§ **TASK PROMPT**:
Lines with the word "Math" in them must be copied from the records below.

§ **DATA RECORDS**:
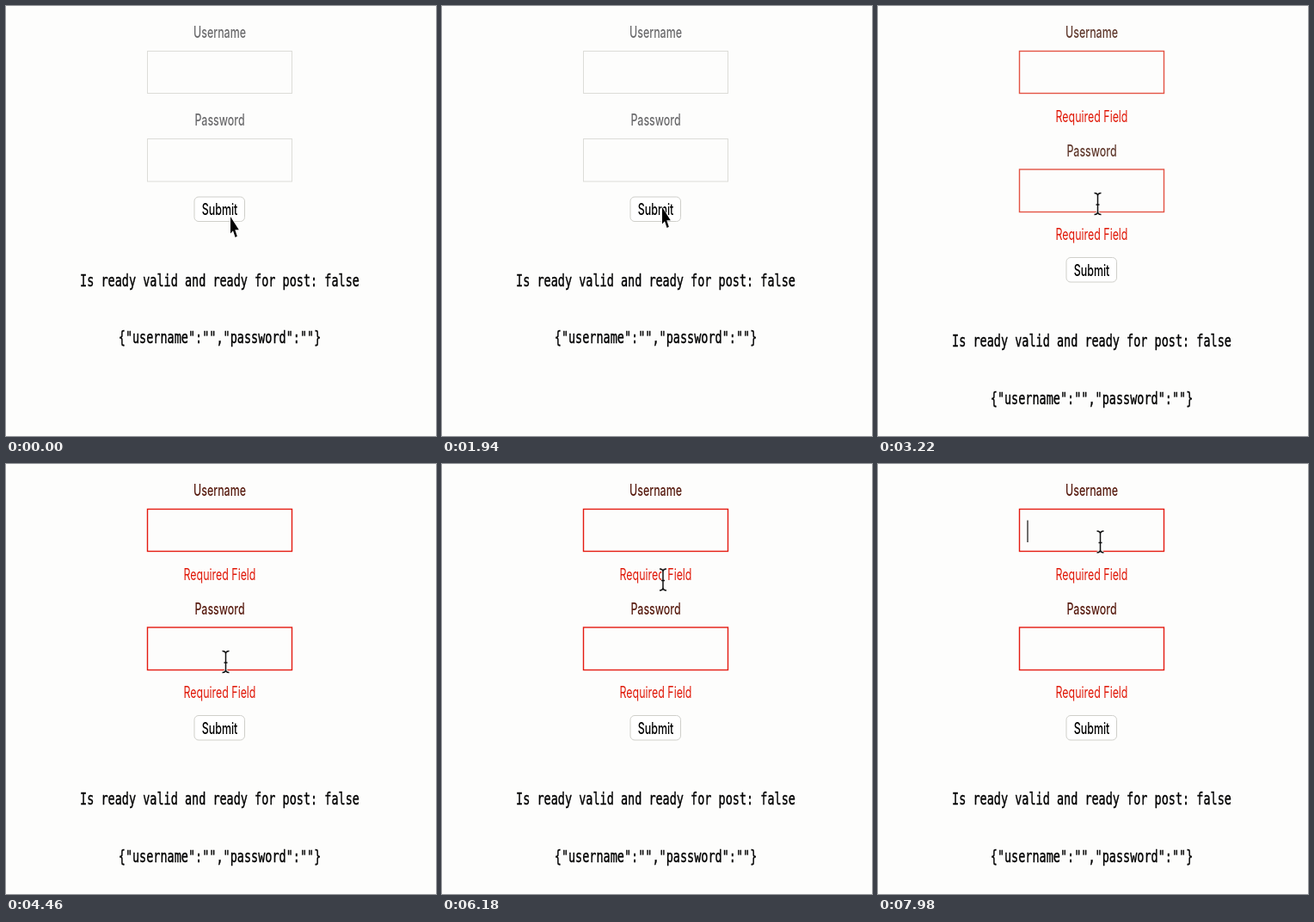
An HTML page that plays this animation: 500x500 px, repeating every 8000 ms.

```html
<!DOCTYPE html>
<html lang="en">
<head>
<meta charset="utf-8">
<title>Form validation</title>
<style>
  html, body { margin: 0; width: 100%; height: 100%; overflow: hidden; background: #fdfdfc; }
  svg { display: block; width: 100%; height: 100%; }
  text { font: 500 18.4px Inter, sans-serif; text-anchor: middle; }
  .mono { font: 20px "DejaVu Sans Mono", monospace; stroke: #000; stroke-width: .45; white-space: pre; }
  .error { fill: #e01808; font-weight: 400; }
  .button { fill: #fff; stroke: #cfcfca; }
  .input { fill: none; }
</style>
</head>
<body>
<svg viewBox="0 0 500 500" preserveAspectRatio="none">
  <!-- The whole form is shown horizontally condensed -->
  <defs>
    <g id="error"><text class="error" transform="translate(248.5) scale(.675 1)">Required Field</text></g>
    <path id="beamShape" d="M-4 -12.5Q0 -12.5 0 -9Q0 -12.5 4 -12.5M-4 12.5Q0 12.5 0 9Q0 12.5 4 12.5M0 -9V9M-2 1H2"/>
  </defs>

  <g class="label" transform="translate(248.5 37) scale(.675 1)"><text>Username</text></g>
  <rect class="input" x="164.5" y="52.5" width="168" height="49"/>
  <use class="message" href="#error" y="134.5"/>

  <g id="password">
    <g class="label" transform="translate(248.5 139) scale(.675 1)"><text>Password</text></g>
    <rect class="input" x="164.5" y="154.5" width="168" height="49.5"/>
    <use class="message" href="#error" y="236.5"/>
  </g>

  <g id="footer">
    <rect class="button" x="219" y="222" width="58.5" height="28.5" rx="5"/>
    <g transform="translate(248.5) scale(.675 1)">
      <text y="243.5">Submit</text>
      <text class="mono" y="326">Is ready valid and ready for post: false</text>
      <text class="mono" y="392.5">{"username":"","password":""}</text>
    </g>
  </g>

  <path id="caret" d="M174 65.5V91" stroke="#333" stroke-width="1.4"/>
  <path id="arrow" d="M0 0V19.5L3 16.3L5.6 24L7.8 22.8L5.3 15.3H9.8Z"
        stroke="#fff" stroke-width="1.2" paint-order="stroke"/>
  <g id="beam" fill="none">
    <use href="#beamShape" stroke="#fff" stroke-width="3.2"/>
    <use href="#beamShape" stroke="#111" stroke-width="1.5"/>
  </g>
</svg>
<script>
const DURATION = 8000, SUBMIT = 2680, CARET = 7480;
const byId = id => document.getElementById(id);
const all = name => document.querySelectorAll('.' + name);

// Pointer stops: time, x, y
const pointer = [
  [0, 261, 245], [1100, 261, 245], [1840, 256, 234], [1940, 256, 234],
  [2400, 255.5, 230], [5200, 255.5, 230], [5760, 256.5, 188.5],
  [6200, 257, 132], [6550, 257.5, 92], [6700, 257.5, 91.5],
  [7000, 258.5, 90.5], [DURATION, 258.5, 90.5]
];

const clamp = v => Math.max(0, Math.min(1, v));
const mix = (a, b, k) => a + (b - a) * k;
const mixColor = (a, b, k) => `rgb(${a.map((v, i) => Math.round(mix(v, b[i], k)))})`;

function pointerAt(t) {
  const next = pointer.findIndex(stop => stop[0] > t);
  const [t0, x0, y0] = pointer[next - 1], [t1, x1, y1] = pointer[next];
  const k = (t - t0) / (t1 - t0);
  return [mix(x0, x1, k), mix(y0, y1, k)];
}

const show = (element, visible) => element.style.display = visible ? '' : 'none';

function render(t) {
  const submitted = t >= SUBMIT;
  const fade = clamp((t - 2960) / 500);
  const labelColor = submitted ? mixColor([104, 88, 76], [88, 28, 16], fade) : 'rgb(106,106,108)';
  const borderColor = submitted ? mixColor([226, 146, 124], [228, 26, 16], fade) : 'rgb(220,220,216)';

  all('label').forEach(el => el.setAttribute('fill', labelColor));
  all('input').forEach(el => {
    el.setAttribute('stroke', borderColor);
    el.setAttribute('stroke-width', submitted ? 1.4 : 1);
  });
  all('message').forEach(el => show(el, submitted));
  byId('password').setAttribute('transform', `translate(0 ${submitted ? 35.5 : 0})`);
  byId('footer').setAttribute('transform', `translate(0 ${submitted ? 70.5 : 0})`);

  const place = `translate(${pointerAt(t)})`;
  for (const [id, visible] of [['arrow', !submitted], ['beam', submitted]]) {
    byId(id).setAttribute('transform', place);
    show(byId(id), visible);
  }
  show(byId('caret'), t >= CARET);
}

function tick() {
  render(performance.now() % DURATION);
  requestAnimationFrame(tick);
}
tick();
</script>
</body>
</html>
```
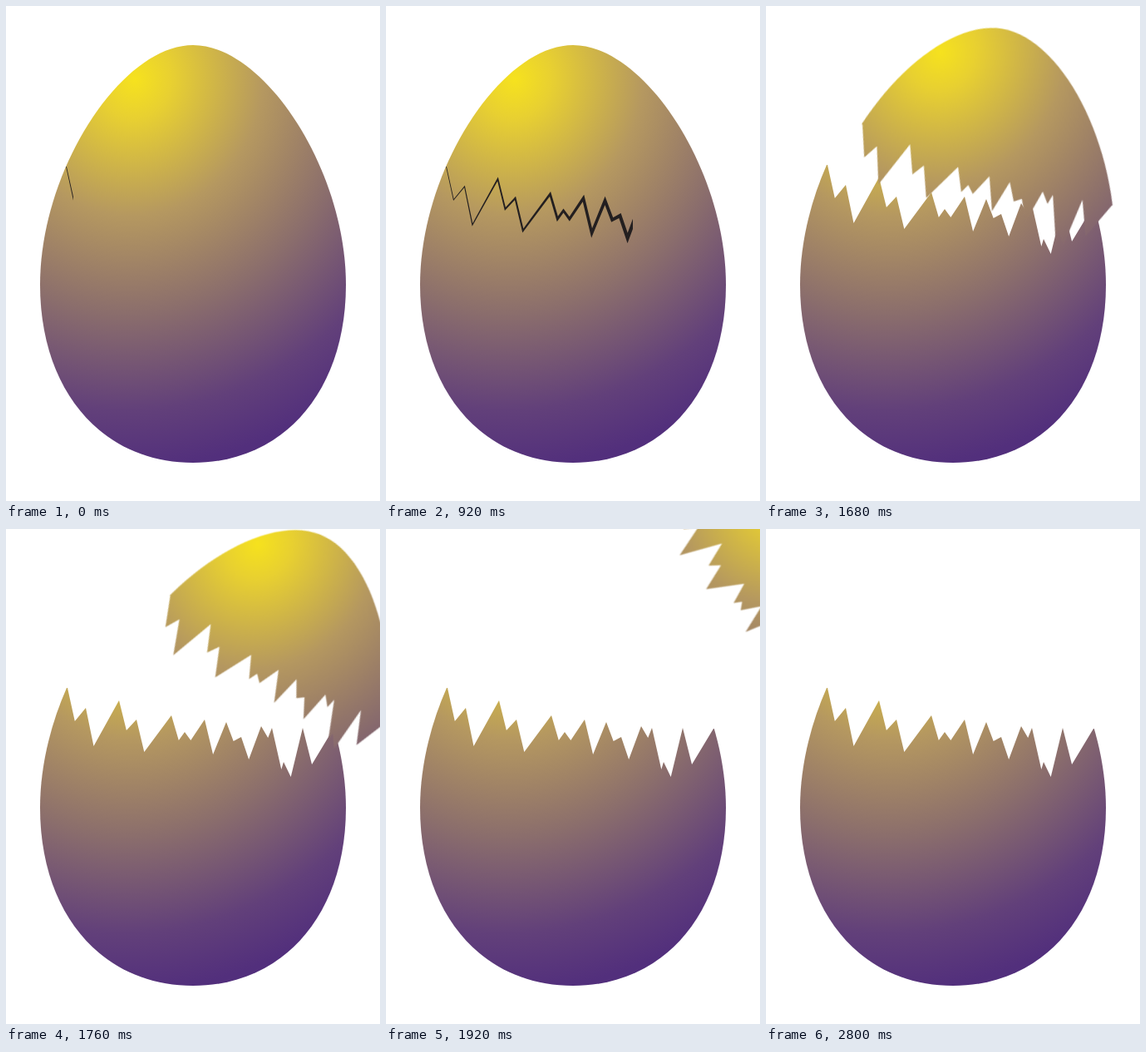
An HTML page that plays this animation: 450x595 px, repeating every 2840 ms.

```html
<!DOCTYPE html>
<html lang="en">
<head>
<meta charset="utf-8">
<title>Cracking egg</title>
<style>
  html, body { margin: 0; height: 100%; overflow: hidden; background: #fff; }
  svg { display: block; width: 100%; height: 100%; }
  #wipe, #whole, #base, #lid, #fly { animation: 2840ms step-end infinite; }

  #wipe { animation-name: wipe; }
  #whole { animation-name: whole; }
  #base { animation-name: base; }
  #lid { animation-name: lid; }
  #fly { animation-name: fly; transform-origin: 234px 172px; }

  /* the crack is uncovered from left to right in hard, even steps */
  @keyframes wipe {
    0% { transform: translateX(81px); animation-timing-function: steps(3); }
    12.67% { transform: translateX(182px); }
    14.08% { transform: translateX(182px); animation-timing-function: steps(3); }
    26.76% { transform: translateX(246px); }
    32.39% { transform: translateX(297px); animation-timing-function: steps(3); }
    49.29% { transform: translateX(341px); animation-timing-function: steps(2); }
    54.92%, 100% { transform: translateX(400px); }
  }
  @keyframes whole {
    57.74%, 100% { visibility: hidden; }
  }
  @keyframes base {
    0% { visibility: hidden; }
    57.74%, 100% { visibility: visible; }
  }
  @keyframes lid {
    0%, 70.42%, 100% { visibility: hidden; }
    57.74% { visibility: visible; }
  }
  @keyframes fly {
    0%, 57.74% {
      transform: translate(4px, -7.5px) rotate(3.3deg) scale(.9967);
      animation-timing-function: steps(9);
    }
    70.42%, 100% { transform: translate(319px, -147px) rotate(57.3deg) scale(.8014); }
  }
</style>
</head>
<body>
<svg viewBox="0 0 450 595">
  <defs>
    <radialGradient id="shade" gradientUnits="userSpaceOnUse" cx="0" cy="0" r="1"
      gradientTransform="translate(155 88) rotate(14) scale(440 470)">
      <stop offset="0" stop-color="#f6e21e"/>
      <stop offset=".1" stop-color="#e8d031"/>
      <stop offset=".35" stop-color="#b59860"/>
      <stop offset=".6" stop-color="#8b6e6c"/>
      <stop offset=".85" stop-color="#62407a"/>
      <stop offset="1" stop-color="#522f7c"/>
    </radialGradient>
    <path id="egg" fill="url(#shade)" d="M225 47C311 47 409 197 409 335C409 463 334 549 225 549
      S41 463 41 335C41 197 139 47 225 47Z"/>
    <clipPath id="lower"><polygon id="lowerArea"/></clipPath>
    <clipPath id="upper"><polygon id="upperArea"/></clipPath>
    <clipPath id="shown"><rect id="wipe" x="-450" width="450" height="595"/></clipPath>
  </defs>
  <g id="whole">
    <use href="#egg"/>
    <g clip-path="url(#shown)"><polygon id="crack" fill="#231f20"/></g>
  </g>
  <g id="base"><use href="#egg" clip-path="url(#lower)"/></g>
  <g id="lid"><g id="fly"><use href="#egg" clip-path="url(#upper)"/></g></g>
</svg>
<script>
  // Peaks of the broken edge: x, y and the drop into the notch just right of it
  const peaks = [
    [74, 191, 40], [96, 215, 46], [136, 206, 36], [157, 229, 39], [199, 224, 30],
    [215, 244, 10], [239, 229, 42], [265, 232, 23], [283, 250, 27], [307, 237, 14],
    [320, 239, 50], [334, 280, 18], [357, 239, 44]
  ];
  const notch = (x, drop) => x + 5 + drop / 12 + x / 150;
  const edge = peaks.flatMap(([x, y, drop]) => [[x, y], [notch(x, drop), y + drop]]);
  edge.push([394, 240]);

  const setPoints = (id, pts) =>
    document.getElementById(id).setAttribute('points', pts.join(' '));
  // Everything on one side of the edge, out to the given stage border
  const side = y => [...edge, [450, 240], [450, y], [0, y], [0, 191]];

  setPoints('lowerArea', side(595));
  setPoints('upperArea', side(0));

  // Mitred outline of a polyline whose width varies along x
  function taper(pts, width) {
    const normals = pts.slice(1).map(([x, y], i) => {
      const dx = x - pts[i][0], dy = y - pts[i][1], len = Math.hypot(dx, dy);
      return [-dy / len, dx / len];
    });
    const left = [], right = [];
    pts.forEach(([x, y], i) => {
      const a = normals[Math.max(i - 1, 0)];
      const b = normals[Math.min(i, normals.length - 1)];
      const mx = a[0] + b[0], my = a[1] + b[1];
      const k = width(x) / 2 / (mx * a[0] + my * a[1]);
      left.push([x + mx * k, y + my * k]);
      right.unshift([x - mx * k, y - my * k]);
    });
    return [...left, ...right];
  }

  const lineWidth = x => Math.min(0.8 + (x - 72) * 0.0155, 0.7 + (392 - x) * 0.07);
  setPoints('crack', taper(edge.map(([x, y]) => [x - 1.5, y + 2]), lineWidth));
</script>
</body>
</html>
```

§ **EXERCISE ANSWER**:
const clamp = v => Math.max(0, Math.min(1, v));
const mixColor = (a, b, k) => `rgb(${a.map((v, i) => Math.round(mix(v, b[i], k)))})`;
      const dx = x - pts[i][0], dy = y - pts[i][1], len = Math.hypot(dx, dy);
      const a = normals[Math.max(i - 1, 0)];
      const b = normals[Math.min(i, normals.length - 1)];
  const lineWidth = x => Math.min(0.8 + (x - 72) * 0.0155, 0.7 + (392 - x) * 0.07);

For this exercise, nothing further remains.